Helium PBL. What is Helium, where is it made, and where can we find it?. What is Helium?. The atomic number of helium is 2, meaning each atom of helium has two protons.
What is Helium, where is it made, and where can we find it?
A huge amount of ancient helium is rising up from the rocks beneath Yellowstone National Park — about enough to fill up a Goodyear blimp every week.
The gas comes from a vast store of helium that's accumulated in the Earth's crust for hundreds of millions of years, scientists report in the journal Nature this week.
The helium is being released because in the past couple of million years — very recently, in geologic time — that old part of the crust has been feeling the heat from a huge volcano that is now sleeping underneath the park.
Usually, volcanoes form at the edges of the tectonic plates that make up the Earth's crust. "It's a part of the crust that formed a very long time ago, billions of years ago, and it's basically been stable since that time,“. A plume of molten rock from deep within the Earth has been pushing up into these old rocks.“ They've had this boring, peaceful existence and now suddenly they're put on the front burner, They're really getting cooked. "All that cooking is driving out helium that's been trapped inside the rock for a long time. The finding came as a surprise to scientists who look for clues about what's happening beneath Yellowstone by collecting the gases that bubble up.
We had sort of an 'Aha' moment where we realized, wow, that there's a lot of crustal helium coming out of Yellowstone — far more than we would have predicted," referring to a type of helium produced by the radioactive decay of elements in the Earth's crust.
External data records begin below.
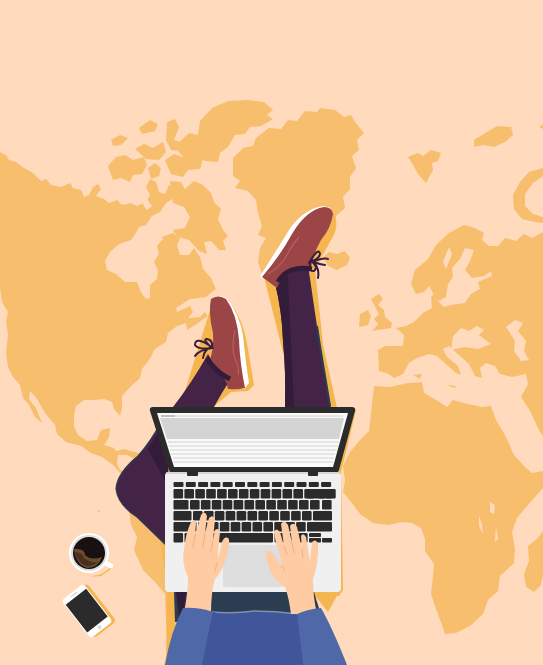
<!DOCTYPE html>
<html lang="en">
<head>
<meta charset="utf-8">
<title>Working anywhere in the world</title>
<style>
:root{--sea:#ffdabc;--land:#f7be6e;--shadow:#f5b650;--trouser:#432447;--trouser-dark:#331c3a;--seam:#2b3d50;--shoe:#9b4547;--shoe-dark:#7d3539;--shoe-light:#b8605c;--sole:#fff;--lace:#3a1d3f;--skin:#ffcba3;--skin-line:#eeb088;--shirt:#4f69a8;--shirt-dark:#40569a;--key:#2b2b2b;--case:#f0f0f0;--pad:#dedede}
html,body{margin:0;padding:0;overflow:hidden;background:var(--sea)}
svg{display:block;width:543px;height:665px}
.land{fill:var(--land)}
.sea{fill:var(--sea)}
.shadow{fill:var(--shadow)}
.trouser{fill:var(--trouser)}
.trouser-dark{fill:var(--trouser-dark)}
.shoe{fill:var(--shoe)}
.sole{fill:var(--sole)}
.lace{fill:none;stroke:var(--lace);stroke-width:2;stroke-linecap:round}
.skin{fill:var(--skin)}
.crease{fill:none;stroke:var(--skin-line);stroke-width:1;stroke-linecap:round}
.shirt{fill:var(--shirt)}
.shirt-dark{fill:var(--shirt-dark)}
.key{fill:var(--key)}
.seam{fill:none;stroke:var(--seam);stroke-width:2}
</style>
</head>
<body>
<svg viewBox="0 0 543 665" role="img" aria-label="Person seen from above, sitting on a world map and typing on a laptop, with coffee and phone beside">
<defs>
<rect id="k" class="key" width="9.6" height="9.4" rx="1.2"/>
<rect id="f" class="key" width="10" height="5" rx="1"/>
<g id="keys5"><use href="#k"/><use href="#k" x="10.9"/><use href="#k" x="21.8"/><use href="#k" x="32.7"/><use href="#k" x="43.6"/></g>
<g id="keys10"><use href="#keys5"/><use href="#keys5" x="54.5"/></g>
<g id="fkeys"><use href="#f"/><use href="#f" x="12.3"/><use href="#f" x="24.6"/><use href="#f" x="36.9"/></g>
</defs>
<rect class="sea" width="543" height="665"/>

<g id="world-map">
<path id="north-america" class="land" d="M0 152l6 3 3 5 7 2 8 6 9 5 8 8 5-2 5 6 10 2 9-4 3 5 8 2 3 7 5-2 4-8 5-3 3 5-5 7 8 3 5 4 8-3 5 5 9-2 6 3 9-4 4-7-4-8 4-8 6 3 3 10 6 2 4-9 6 4-1 9-8 5-6 9-8 4-6 9-7 2-5 9-3 4-12 4-9 8-5 9 2 9 9 4 9 8 12 0 4 10 5 7 4-1 0-13 7-6 1-9-4-8 5-8-2-8 5-6 9 1 6 5 3 9 9 0 5-7 6 9 3 12 8 9 5 11-10 8-16 2-14 9 1 4 13-6 3 6-5 6 12-1 5-5 3 4-13 9-8 5-1-7-9 3-9 7-2 9-11 7-6 11-7 9-2 9-10 9-8 9 0 12-2 8-6-7-2-7-8-3-10 1-10 0-8 6-2 9 0 11 4 9 9 6 10-1 4-10 9-2-1 9-5 8 10 3 4 6-1 10 3 6 8 2 4 5-10-2-9-10-11-8-11-4-10-7-15-4-9-8-2-9-10-12-8-14-7-8-1 8 7 9 6 15-7-6-6-12-6-7-3-13-7-8-5-10-2-14 2-18-2-14 2-9-6-10-2-14-7-15z"/>
<path id="arctic-islands" class="land" d="M108 166l8-9 9-2 8 5 11-3 3 8-5 9-9 1-3 7-9-4-8 2zM111 140l9-5 8 3-7 7-8 1zM139 128l11-8 8 4-3 7-13 3zM135 149l9-5 9 4 10-6 3 10-7 8-13-1zM167 122l8-3 4 8-5 13 8 2-2 9-9-1-5-10zM148 168l7-5 6 5-2 8-8 3zM165 160l9-6 8 3 8-4 13 5-3 11-12 1-5 7-12-3zM176 145l13-12 9 2 2-14 12-13 16-7 20-1 16 2 9 8-6 5 6 4-12 7-11 1-5 7-10 1-7 12-8 6-2 9-12-1-10-3-10 2-8-9zM170 181l11 1 4 7 9-8 9 4 8 8 3 9 7 7-3 10 5 11 5 6-5 5 3 9-7 0-8-9-7 1 3 12-8-3-10-11-12-3-4-7 12-2 5-11-6-10-11-4zM162 237l11-4 7 6-5 10-10-4z"/>
<path id="greenland" class="land" d="M233 158l10-10 10-2 3-8 13-10 12 1 7-9 9 1 8-10 12 1 3-4 15 2 9 7 7-2 4 7 9 11-7 7 2 10-7 6 4 12-6 9 0 12-7 8 2 11-9 8-2 10-14 8-11 9-12 8-9 12-7 15-3 14-6-2-9-13-5-15 2-14 6-10-8-3 4-9-4-13-2-13-8-9-13-3 5-7-7-5z"/>
<path id="iceland" class="land" d="M323 257l6-5 8 2 8-3 5 7-3 7-10 5-9-4z"/>
<path id="northern-isles" class="land" d="M408 157l10-4 5 3 8-6 10 3-3 8-6 2 1 7-7 13-8-9-5-9zM474 140l13-8 10-6 14 1 2 8-8 7-11 5-11-2-9 2zM543 168l-14 4-9 10-7 13 1 14 8 10 13 3 8 1v-6l-10-3-8-8 0-12 8-11 10-7zM539 127l4-3v5z"/>
<path id="british-isles" class="land" d="M371 299l8-5 4 5-5 6 6 5 1 7 7 6-1 5-19 3 6-7-4-5 5-5zM360 314l8-4 3 6-3 9-9 2z"/>
<path id="eurasia" class="land" d="M543 232l-11 6-8-4-8 7-11-3-7 8-9 0-7-6 2-7-9-5-11-3-15 8-13 12-8 14-13 11-4 14 5 10 8-2 5-6 5 9 5 6 7-4 2-13 5-7-1-9 8-9 5-11 9 2-4 11-5 9 7 8 12-2 7-5 1 5-14 6 2 7-9 5-6 9-14 2-7 2-6-6-1-10-6 6 1 11-9 5-9 9-8 4-10 2 8 7-1 11-18 0-7 4 1 21 10 3 5 4 9-4 6-11 8-5 12-4 8 2 10 9 9 8 5 2-3-9-11-9-4-8 6-3 11 10 9 8 6 12 7 2-2-10 6-5 9 3 5 8 12 3 14-3 2 10-7 13 9 14 9 19 10 17 9 8 19-9 4-4z"/>
<path id="africa" class="land" d="M374 386l16 1 18-4 14-1 2 11 14 8 9 6 6-7 15 4 14 3 9-1 5 14 10 17 8 18 11 12 7 6 11-2v17l-15 17-11 13-5 14 3 17-1 14-14 13-2 15-10 9-5 14-13 12-14 7-11 1-3-9-6-16-5-15 2-17 1-13-9-13 0-12-4-11-9-5-10-1-14 3-15-2-12-8-10-13-8-10 2-12-2-14 7-14 10-12 9-9z"/>
<path id="madagascar" class="land" d="M543 531l-6 8-9 7 1 15-5 13 2 13 8 5 7-7 2-10z"/>
<path id="south-america" class="land" d="M126 490l12-7 35 12v170h-9l4-19-2-25-1-27-10-12-12-12-9-20 3-13-6-12z"/>
<path id="caribbean" class="land" d="M113 452l11-3 14 4 8 7-9 0-10-5-13 0zM97 511l3-1 0 3z"/>
<path id="inland-water" class="sea" d="M453 336l8-8 8 3 8-5 7 4-5 5 12 9-13 5-14-2-13 3zM506 327l9-7 8 3-5 8 8 10-2 10 5 9-8 1-7-10 1-10zM490 502l5 3-1 9-4-2zM479 516l3 9 1 9-4-8zM496 527l2 12-3 3zM143 205l2-8 7 9-5 4zM449 247l3 7-6 15-3-7z"/>
<path id="mediterranean-isles" class="land" d="M398 360l4-3 1 12-5 0zM413 375l9-1-2 5zM446 385l10 1-1 2z"/>
</g>

<g id="right-leg">
<path class="shadow" d="M265 281l59-71 10 3q6 13-3 27l-16 29 8 75 14 64h-40z"/>
<path class="trouser" d="M275 283l13-12 20-6 11 75 12 68h-46q1-36-2-67-1-30-8-58z"/>
<path class="trouser-dark" d="M275 283l13-8q1 36 3 65l3 68h-9q1-36-2-67-1-30-8-58z"/>
<path class="seam" d="M317 326l3 20 10 60"/>
<path class="sole" d="M260 276q13-20 26-41 14-25 37-29l8 2-38 38-30 33z"/>
<path class="shoe" d="M262 277q18-21 30-43 14-24 32-27 8 0 9 7-2 14-12 26-8 14-10 28-13-1-23 7-8 5-11 13-8-6-15-11z"/>
<path d="M278 282q10-17 34-13" fill="none" stroke="var(--trouser-dark)" stroke-width="5"/>
<path d="M268 274q15-9 21-23 4-7 10-14" fill="none" stroke="var(--shoe-light)" stroke-width="1.2"/>
<path class="lace" d="M309 263q10-17 11-9-1 5-10 8 15-5 18-3M312 261q8 6 6 17M310 263q-1 9 4 8 5-4-3-10M312 260q4 4 13 5"/>
</g>

<g id="left-leg">
<path class="shadow" d="M214 297l15 3q14 20 18 43l7 42-6 6-17 1-20 17-32 1z"/>
<path class="shadow" d="M160 540l16 18-1 107h-9l1-83z"/>
<path class="trouser" d="M208 354q8 17 24 23-11 17-18 30h-41q18-23 35-53z"/>
<path class="trouser" d="M160 424q-9 17-22 32-21 17-22 33 2 16 21 28l31 30 24-20v-103z"/>
<path d="M160 424q-9 17-22 32-21 17-22 33 2 16 21 28l31 30" fill="none" stroke="var(--seam)" stroke-width="1.2"/>
<path class="trouser-dark" d="M160 430l-12 19 20 38v-55z"/>
<path class="sole" d="M217 297q10-3 16 10 10 18 11 38 2 20 5 38l-5 6-14-4z"/>
<path class="shoe" d="M211 299q7-5 15 0 11 15 13 41 1 24 6 48-8 2-17 1-2-11-9-17-6-6-10-9 5-14 4-30-5-21-2-34z"/>
<path d="M207 358q8 14 23 21" fill="none" stroke="var(--trouser-dark)" stroke-width="5"/>
<path d="M235 330q-4 18 0 29 5 9 3 16" fill="none" stroke="var(--shoe-light)" stroke-width="1.2"/>
<path class="lace" d="M213 348q-18-13-18-3 3 5 17 3-13 2-17 8M211 347q-9-8-4-8 6 1 5 8-8 2-9 11"/>
</g>

<g id="laptop">
<path class="shadow" d="M169 410h187l-9 38-6 24 2 118-4 6h-172z"/>
<path class="key" d="M153 407h199q4 0 3 4l-16 59q-1 3-4 3h-162q-3 0-4-3l-19-59q-1-4 3-4z"/>
<path fill="#fafafa" d="M157 413h191l-15 54h-159z"/>
<path fill="#d4d4d4" d="M160 418h184l-5 21h-172z"/>
<path d="M161 416h182M168 442h171M169 446h169M170 450h167M171 454h164M173 458h161M174 462h159" stroke="#d0d0d0" stroke-width="1"/>
<path d="M161 416h14" stroke="#999" stroke-width="1"/>
<rect x="165" y="472" width="176" height="120" rx="4" fill="var(--case)"/>
<path d="M166 473h174" stroke="#cfcfcf" stroke-width="1.5"/>
<rect class="key" x="187" y="471" width="11" height="5" rx="1"/>
<rect class="key" x="308" y="471" width="10" height="5" rx="1"/>
<rect x="223" y="545" width="61" height="42" rx="2" fill="var(--pad)"/>
<g id="keyboard">
<use href="#fkeys" x="173.5" y="482"/><use href="#fkeys" x="222.7" y="482"/><use href="#fkeys" x="271.9" y="482"/><use href="#f" x="321.1" y="482"/>
<use href="#keys10" x="173.5" y="489"/><use href="#keys5" x="282.5" y="489"/><use href="#k" x="307" y="489"/><rect class="key" x="318" y="489" width="14" height="9.4" rx="1.2"/>
<rect class="key" x="173.5" y="500" width="15" height="9.4" rx="1.2"/><use href="#keys10" x="190" y="500"/><use href="#k" x="299" y="500"/><use href="#k" x="310" y="500"/><use href="#k" x="322" y="500"/>
<rect class="key" x="173.5" y="511" width="18" height="9.4" rx="1.2"/><use href="#keys10" x="193" y="511"/><use href="#k" x="302" y="511"/><rect class="key" x="313" y="511" width="19" height="9.4" rx="1.2"/>
<rect class="key" x="173.5" y="522" width="23" height="9.4" rx="1.2"/><use href="#keys10" x="198" y="522"/><rect class="key" x="307" y="522" width="25" height="9.4" rx="1.2"/>
<use href="#k" x="173.5" y="533"/><use href="#k" x="184.5" y="533"/><use href="#k" x="195.5" y="533"/><rect class="key" x="206" y="533" width="12" height="9.4" rx="1.2"/><rect class="key" x="219" y="533" width="54" height="9.4" rx="1.2"/><use href="#k" x="274.5" y="533"/><use href="#k" x="285.5" y="533"/><use href="#k" x="298" y="533"/><rect class="key" x="309" y="533" width="12" height="4" rx="1"/><rect class="key" x="309" y="538" width="12" height="4.5" rx="1"/><rect class="key" x="322" y="538" width="10" height="4.5" rx="1"/>
</g>
</g>

<g id="body">
<path class="shadow" d="M312 592h27l-11 20z"/>
<path fill="var(--seam)" d="M174 592h140l8 26-147 4z"/>
<path class="trouser-dark" d="M176 592h10l-2 18-5 6z"/>
<path class="shirt-dark" d="M205 611q24 3 48 0 24 0 48 3l26 51h-155z"/>
<path d="M212 612q22 2 42-1 22 0 44 3" fill="none" stroke="#8290ad" stroke-width="1.5"/>
<g id="left-arm">
<path class="skin" d="M184 613q4-20 4-36-7-14-4-28 2-17 7-27 4-4 5 1l-1 13 6-21q4-5 6 1l-2 17 4-15q4-4 6 1l-2 21 2-10q4-3 5 2l-2 20q1 9-1 12l5-22q3-7 7-3 1 9-3 19-4 14-11 21-4 13-4 34z"/>
<path class="crease" d="M195 535l-2 13M205 533l-2 15M213 540l-2 11M217 563l-2 8"/>
<path class="shirt" d="M183 608q15-1 30 4l-11 53h-37q6-34 18-57z"/>
<path class="shirt-dark" d="M213 612l-11 53h5l10-52z"/>
</g>
<g id="right-arm">
<path class="skin" d="M291 614q-2-16-6-27-13-8-17-22-3-9-1-14 4-2 8 6l7 9q0-7-3-14-4-10-5-20 2-5 6 0l4 14-3-22q3-5 7 1l4 18-2-17q3-5 7 1l5 22-1-13q2-4 5 1l4 25 2-20q4-4 6 2 1 19-5 35 0 18 4 35z"/>
<path class="crease" d="M284 546l3 8M292 543l2 10M302 549l1 8M282 566l3 5"/>
<path class="shirt" d="M297 614q11-5 24-6 11 19 26 57h-44q-4-26-6-51z"/>
<path class="shirt-dark" d="M297 614l6 51h-5l-6-51z"/>
</g>
</g>

<g id="coffee">
<path class="shadow" d="M72 563q7 13 21 13 12-1 19-11l2 2-13 9q-20 3-29-13z"/>
<path d="M102 561l9 5" stroke="#fff" stroke-width="5" stroke-linecap="round"/>
<circle cx="89" cy="553" r="20" fill="#fff"/>
<circle cx="89" cy="553" r="18" fill="#dedede"/>
<circle cx="89" cy="553" r="16" fill="#17110f"/>
<path d="M74 549q11-1 11 6 6 6 17 2-4 11-14 11-12-2-14-19z" fill="#6f4b2e"/>
<path d="M75 552q7 0 9 6 6 5 14 4-6 5-12 4-9-4-11-14z" fill="#47301f"/>
</g>

<g id="phone" transform="translate(87 611) rotate(-38)">
<rect class="shadow" x="-11" y="-22" width="28" height="48" rx="4"/>
<rect x="-14" y="-24" width="28" height="48" rx="4" fill="#fff"/>
<rect class="key" x="-13" y="-18" width="26" height="35"/>
<path d="M-4 -21h8" stroke="#ccc"/>
<circle cy="20.5" r="2" fill="#ddd"/>
</g>
</svg>
</body>
</html>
As the researchers report in Nature, the amount being released by the rocks below Yellowstone is prodigious. "It's kind of an interesting thought to us, how these rocks behave," Evans says, "because it's very rare on the face of the Earth to have vulcanism come into rocks that have been that stable for that long.“
Even if Yellowstone weren't a protected national park, it wouldn't be economically practical to try to collect the gas — so don't expect to someday be blowing up party balloons with helium from Yellowstone